Mechanical Engineering graduate students Ebrahim Al-Hajri & Mohamed Alshehhi both received American Society of Heating, Refrigerating and Air-Conditioning Engineers, Inc. (ASHRAE) Grant-in-Aid monetary awards for the scholastic year to support their research in fields of interest to the heating, ventilating, air-conditioning, and refrigerating (HVAC&R) industry.
Both students are part of an ongoing cooperative relationship initiated between the University of Maryland and The Petroleum Institute (PI) of Abu Dhabi to establish an Education and Energy Research Collaboration (EERC). The agreement seeks to initiate and develop collaborative educational and research activities in the field of energy sciences and engineering, and to enhance the undergraduate, graduate, and continuing education programs of both institutions.
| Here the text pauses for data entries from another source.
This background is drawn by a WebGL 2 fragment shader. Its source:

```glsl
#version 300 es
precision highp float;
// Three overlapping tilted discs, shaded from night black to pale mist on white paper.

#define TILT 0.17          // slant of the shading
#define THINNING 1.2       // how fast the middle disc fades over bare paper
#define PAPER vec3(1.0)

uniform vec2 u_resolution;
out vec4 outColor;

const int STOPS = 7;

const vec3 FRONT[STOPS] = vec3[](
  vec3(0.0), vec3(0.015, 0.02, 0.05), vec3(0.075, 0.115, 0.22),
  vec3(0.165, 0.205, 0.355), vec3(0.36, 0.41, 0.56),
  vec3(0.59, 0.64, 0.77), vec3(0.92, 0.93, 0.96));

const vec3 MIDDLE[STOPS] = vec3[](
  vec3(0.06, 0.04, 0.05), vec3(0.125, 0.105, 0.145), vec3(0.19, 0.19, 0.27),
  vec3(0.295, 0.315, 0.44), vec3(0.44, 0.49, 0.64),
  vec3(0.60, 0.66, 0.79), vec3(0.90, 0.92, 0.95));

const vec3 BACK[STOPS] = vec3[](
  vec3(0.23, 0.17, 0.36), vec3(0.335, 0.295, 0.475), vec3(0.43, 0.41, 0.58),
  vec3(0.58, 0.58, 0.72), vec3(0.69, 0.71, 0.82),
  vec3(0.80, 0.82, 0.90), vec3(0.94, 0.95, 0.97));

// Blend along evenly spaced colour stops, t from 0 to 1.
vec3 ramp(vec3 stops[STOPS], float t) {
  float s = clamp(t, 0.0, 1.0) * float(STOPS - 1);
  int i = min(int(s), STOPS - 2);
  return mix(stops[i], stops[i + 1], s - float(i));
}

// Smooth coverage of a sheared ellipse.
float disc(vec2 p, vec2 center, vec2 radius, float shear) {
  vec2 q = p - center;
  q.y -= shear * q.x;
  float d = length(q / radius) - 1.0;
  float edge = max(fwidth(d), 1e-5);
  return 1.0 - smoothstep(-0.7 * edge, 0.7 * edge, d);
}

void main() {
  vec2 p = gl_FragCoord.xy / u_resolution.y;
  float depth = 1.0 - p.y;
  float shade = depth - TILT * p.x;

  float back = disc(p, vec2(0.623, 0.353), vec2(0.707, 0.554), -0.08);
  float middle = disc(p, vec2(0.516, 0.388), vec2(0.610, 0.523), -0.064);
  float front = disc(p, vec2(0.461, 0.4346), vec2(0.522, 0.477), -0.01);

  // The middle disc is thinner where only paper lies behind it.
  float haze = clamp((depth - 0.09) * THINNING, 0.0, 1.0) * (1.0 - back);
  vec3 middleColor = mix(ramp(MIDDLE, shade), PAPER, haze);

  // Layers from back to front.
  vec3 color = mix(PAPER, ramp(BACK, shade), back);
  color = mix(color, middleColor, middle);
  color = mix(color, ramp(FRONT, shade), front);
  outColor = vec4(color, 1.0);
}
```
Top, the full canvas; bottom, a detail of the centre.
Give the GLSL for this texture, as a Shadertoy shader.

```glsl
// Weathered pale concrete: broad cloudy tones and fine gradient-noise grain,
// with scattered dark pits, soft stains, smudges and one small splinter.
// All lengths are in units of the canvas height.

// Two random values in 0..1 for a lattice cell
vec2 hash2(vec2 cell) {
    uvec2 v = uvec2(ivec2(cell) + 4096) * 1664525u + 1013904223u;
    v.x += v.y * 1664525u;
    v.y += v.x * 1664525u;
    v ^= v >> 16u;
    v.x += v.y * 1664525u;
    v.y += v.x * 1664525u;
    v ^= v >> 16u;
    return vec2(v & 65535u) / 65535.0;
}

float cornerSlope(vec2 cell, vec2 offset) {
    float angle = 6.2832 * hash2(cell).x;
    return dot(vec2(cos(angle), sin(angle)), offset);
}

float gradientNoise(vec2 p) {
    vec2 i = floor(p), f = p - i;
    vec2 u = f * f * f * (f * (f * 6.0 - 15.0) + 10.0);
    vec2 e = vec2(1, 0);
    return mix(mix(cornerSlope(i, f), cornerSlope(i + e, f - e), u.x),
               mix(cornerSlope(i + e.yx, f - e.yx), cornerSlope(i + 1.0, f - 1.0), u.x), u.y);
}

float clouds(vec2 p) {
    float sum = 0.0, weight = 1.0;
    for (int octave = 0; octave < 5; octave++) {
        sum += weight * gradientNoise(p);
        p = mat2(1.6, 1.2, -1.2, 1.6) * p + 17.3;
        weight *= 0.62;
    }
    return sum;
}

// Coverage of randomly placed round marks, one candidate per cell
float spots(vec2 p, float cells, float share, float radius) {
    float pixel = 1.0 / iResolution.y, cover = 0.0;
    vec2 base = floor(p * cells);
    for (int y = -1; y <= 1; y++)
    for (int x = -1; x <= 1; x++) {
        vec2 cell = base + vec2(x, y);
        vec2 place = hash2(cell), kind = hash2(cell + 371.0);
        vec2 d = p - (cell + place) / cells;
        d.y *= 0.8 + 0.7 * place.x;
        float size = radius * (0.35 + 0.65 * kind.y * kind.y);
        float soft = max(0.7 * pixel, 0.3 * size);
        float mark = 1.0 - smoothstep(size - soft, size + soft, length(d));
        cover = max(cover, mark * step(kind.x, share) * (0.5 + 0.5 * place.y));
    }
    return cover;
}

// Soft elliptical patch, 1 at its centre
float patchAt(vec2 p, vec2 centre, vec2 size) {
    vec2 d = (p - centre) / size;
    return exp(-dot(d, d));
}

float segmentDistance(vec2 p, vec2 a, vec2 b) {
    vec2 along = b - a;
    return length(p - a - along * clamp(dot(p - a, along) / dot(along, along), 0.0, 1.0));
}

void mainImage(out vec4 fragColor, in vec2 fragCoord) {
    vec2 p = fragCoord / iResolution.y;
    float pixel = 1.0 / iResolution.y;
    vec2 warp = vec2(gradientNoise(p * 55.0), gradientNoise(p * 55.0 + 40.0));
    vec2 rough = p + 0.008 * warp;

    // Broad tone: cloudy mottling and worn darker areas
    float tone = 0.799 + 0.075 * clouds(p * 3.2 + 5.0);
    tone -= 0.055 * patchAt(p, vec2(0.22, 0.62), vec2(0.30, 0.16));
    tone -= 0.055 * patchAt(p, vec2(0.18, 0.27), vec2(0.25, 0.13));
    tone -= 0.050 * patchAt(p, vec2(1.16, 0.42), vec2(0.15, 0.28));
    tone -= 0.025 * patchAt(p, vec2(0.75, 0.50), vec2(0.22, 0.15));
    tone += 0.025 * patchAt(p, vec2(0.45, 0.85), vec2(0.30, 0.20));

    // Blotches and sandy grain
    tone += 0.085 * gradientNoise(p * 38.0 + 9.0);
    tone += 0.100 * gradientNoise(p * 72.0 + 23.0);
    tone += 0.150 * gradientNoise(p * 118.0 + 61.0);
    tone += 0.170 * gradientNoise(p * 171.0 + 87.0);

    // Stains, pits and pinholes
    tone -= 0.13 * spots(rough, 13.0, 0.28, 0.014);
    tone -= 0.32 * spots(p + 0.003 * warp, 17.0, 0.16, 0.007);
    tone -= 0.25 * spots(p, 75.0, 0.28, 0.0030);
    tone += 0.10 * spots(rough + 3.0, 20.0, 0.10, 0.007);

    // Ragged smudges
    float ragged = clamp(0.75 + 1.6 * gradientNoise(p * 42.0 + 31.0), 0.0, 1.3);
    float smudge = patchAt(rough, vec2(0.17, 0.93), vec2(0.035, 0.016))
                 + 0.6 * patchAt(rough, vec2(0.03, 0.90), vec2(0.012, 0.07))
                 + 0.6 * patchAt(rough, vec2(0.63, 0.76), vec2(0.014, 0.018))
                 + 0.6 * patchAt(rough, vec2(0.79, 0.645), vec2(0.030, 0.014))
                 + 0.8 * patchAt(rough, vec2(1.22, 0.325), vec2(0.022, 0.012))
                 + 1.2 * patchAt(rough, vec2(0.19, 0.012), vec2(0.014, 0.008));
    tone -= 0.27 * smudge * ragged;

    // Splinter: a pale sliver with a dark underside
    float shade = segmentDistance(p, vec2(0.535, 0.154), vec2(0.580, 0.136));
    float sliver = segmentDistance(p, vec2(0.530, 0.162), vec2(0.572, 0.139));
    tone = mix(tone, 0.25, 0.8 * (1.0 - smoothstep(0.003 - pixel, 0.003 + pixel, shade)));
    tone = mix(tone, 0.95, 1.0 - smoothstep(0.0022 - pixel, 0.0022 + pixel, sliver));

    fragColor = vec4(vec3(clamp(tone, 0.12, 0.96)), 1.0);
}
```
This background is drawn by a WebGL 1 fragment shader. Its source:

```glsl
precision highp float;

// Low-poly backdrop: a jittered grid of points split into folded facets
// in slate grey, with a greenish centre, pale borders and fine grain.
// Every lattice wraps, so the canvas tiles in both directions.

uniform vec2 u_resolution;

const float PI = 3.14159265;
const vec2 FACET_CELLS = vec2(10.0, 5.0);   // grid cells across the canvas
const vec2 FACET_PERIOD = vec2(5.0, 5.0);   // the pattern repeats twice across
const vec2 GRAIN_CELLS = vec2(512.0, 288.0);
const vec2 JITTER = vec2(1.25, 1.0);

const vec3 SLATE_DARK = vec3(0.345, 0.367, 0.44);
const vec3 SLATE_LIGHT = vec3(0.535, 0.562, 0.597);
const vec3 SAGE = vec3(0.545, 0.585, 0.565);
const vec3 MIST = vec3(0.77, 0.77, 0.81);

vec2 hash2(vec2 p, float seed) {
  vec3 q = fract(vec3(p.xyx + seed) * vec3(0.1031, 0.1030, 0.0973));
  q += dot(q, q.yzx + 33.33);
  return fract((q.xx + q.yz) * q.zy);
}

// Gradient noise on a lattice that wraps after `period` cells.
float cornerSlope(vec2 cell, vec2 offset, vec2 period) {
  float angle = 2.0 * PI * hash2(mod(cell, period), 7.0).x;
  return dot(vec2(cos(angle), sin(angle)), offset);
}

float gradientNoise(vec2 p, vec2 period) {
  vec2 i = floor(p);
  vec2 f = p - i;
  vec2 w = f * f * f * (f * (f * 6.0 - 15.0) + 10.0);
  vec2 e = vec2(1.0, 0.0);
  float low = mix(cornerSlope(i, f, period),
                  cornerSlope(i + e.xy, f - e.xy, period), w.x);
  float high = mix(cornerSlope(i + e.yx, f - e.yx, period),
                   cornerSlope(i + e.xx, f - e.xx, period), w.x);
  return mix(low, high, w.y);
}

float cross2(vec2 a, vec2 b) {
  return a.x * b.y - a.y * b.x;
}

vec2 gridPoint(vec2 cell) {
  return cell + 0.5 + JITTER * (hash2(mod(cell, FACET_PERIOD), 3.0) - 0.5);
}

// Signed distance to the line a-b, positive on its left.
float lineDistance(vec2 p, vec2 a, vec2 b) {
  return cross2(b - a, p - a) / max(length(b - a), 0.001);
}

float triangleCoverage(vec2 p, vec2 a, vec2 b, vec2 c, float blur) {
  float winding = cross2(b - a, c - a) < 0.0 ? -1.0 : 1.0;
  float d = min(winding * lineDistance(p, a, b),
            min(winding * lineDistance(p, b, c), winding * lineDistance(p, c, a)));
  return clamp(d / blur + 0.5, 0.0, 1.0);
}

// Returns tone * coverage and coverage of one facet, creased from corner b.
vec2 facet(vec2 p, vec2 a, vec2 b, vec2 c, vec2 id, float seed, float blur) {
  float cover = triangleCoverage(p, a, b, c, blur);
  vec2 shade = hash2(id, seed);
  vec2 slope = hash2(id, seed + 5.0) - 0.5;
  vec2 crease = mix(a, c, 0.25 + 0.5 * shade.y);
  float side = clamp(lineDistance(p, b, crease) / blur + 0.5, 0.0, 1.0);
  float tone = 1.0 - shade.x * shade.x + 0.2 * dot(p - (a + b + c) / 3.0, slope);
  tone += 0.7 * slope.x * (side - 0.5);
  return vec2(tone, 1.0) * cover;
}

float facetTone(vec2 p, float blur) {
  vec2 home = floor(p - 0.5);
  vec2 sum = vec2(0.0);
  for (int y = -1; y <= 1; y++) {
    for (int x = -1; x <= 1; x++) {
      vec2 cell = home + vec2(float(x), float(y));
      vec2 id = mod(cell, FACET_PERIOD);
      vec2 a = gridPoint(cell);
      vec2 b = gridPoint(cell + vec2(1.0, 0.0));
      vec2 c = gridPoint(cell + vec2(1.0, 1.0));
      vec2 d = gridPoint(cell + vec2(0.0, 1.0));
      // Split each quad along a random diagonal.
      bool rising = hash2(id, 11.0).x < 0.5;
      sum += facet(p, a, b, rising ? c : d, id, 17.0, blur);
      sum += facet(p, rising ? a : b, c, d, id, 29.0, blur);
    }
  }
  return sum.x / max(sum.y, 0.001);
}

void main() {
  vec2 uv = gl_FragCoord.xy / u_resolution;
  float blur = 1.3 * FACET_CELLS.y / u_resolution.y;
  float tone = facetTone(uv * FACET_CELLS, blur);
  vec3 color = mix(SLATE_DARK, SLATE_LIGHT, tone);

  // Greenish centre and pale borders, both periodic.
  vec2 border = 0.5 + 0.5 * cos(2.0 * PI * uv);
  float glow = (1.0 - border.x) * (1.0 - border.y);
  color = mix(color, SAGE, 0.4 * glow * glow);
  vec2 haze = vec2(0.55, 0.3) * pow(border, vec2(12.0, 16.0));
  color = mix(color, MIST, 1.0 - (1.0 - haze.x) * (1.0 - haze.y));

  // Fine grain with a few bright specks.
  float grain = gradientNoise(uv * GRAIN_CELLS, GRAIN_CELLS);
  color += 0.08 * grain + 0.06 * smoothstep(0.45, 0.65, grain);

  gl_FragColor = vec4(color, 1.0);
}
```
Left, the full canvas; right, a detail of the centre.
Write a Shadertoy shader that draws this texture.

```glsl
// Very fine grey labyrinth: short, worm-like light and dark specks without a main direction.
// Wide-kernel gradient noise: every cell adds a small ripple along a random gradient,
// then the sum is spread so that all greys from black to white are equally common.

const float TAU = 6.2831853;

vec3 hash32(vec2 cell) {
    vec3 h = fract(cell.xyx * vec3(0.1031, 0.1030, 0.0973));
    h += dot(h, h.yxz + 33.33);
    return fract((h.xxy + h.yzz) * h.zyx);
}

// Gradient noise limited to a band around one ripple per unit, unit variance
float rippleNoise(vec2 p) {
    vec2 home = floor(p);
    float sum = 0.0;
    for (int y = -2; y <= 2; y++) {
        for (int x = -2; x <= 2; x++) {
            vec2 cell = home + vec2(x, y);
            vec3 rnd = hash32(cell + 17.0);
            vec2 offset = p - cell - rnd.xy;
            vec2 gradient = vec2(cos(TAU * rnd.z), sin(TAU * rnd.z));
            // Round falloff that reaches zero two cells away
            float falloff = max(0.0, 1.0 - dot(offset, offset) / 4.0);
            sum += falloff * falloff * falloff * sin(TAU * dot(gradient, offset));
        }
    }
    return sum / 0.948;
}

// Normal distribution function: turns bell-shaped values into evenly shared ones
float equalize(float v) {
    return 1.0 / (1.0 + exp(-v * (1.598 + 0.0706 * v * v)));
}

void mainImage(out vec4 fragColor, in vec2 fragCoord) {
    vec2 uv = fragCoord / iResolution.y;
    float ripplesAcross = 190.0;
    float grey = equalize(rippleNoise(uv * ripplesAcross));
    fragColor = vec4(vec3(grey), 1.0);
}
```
The ASHRAE Graduate Student Grant-in-Aid Award Program provides research funds to full-time graduate students in support of the development of innovative ASHRAE-related technologies. It is awarded once each year for use in the following academic year. Normally 10 to 25 grants are made each year. Competition is open to both students in the U.S. and abroad.
The grant is intended to encourage the student to continue his/her preparation for careers in the HVAC&R industry. The relevance of the research proposed by the candidate is a consideration for awarding the grant. Typical expenditures include living expenses, tuition, travel to ASHRAE meetings, experimental equipment, and supplies.
Al-Hajri?s thesis deals with better understanding of condensation in very small channels with applications to development of highly compact and highly efficient condensers. Condensers are widely used and are an essential part of all refrigeration and energy systems with diverse applications in building energy systems, automotive, petrochemical, aerospace and other industrial sectors.
Alshehhi's thesis deals with development of smart and compact electrostatic separators with diverse applications in refrigeration, petrochemical and biomedical applications. Such separators have the ability to separate particles of a size of micron or smaller and will replace the bulky and much less efficient conventional separators. He has already developed prototypes that are being tested by industry for their performance.
Their advisor Professor Michael Ohadi adds, ?Our laboratory has been very successful in receiving these awards. Over the past ten years at least one of our students received an ASHRAE Grant-in-Aid award each year.? Last year the award recipients were Parisa Fouroughi & Gohua Kuang.
In addition to the $7,500 award granted to each student's research, the students will receive a $1,500 check directly from ASHRAE upon publishing a research article based on their respective projects in ASHRAE's highly acclaimed International Journal of HVAC&R Research or in ASHRAE Transactions.
June 5, 2007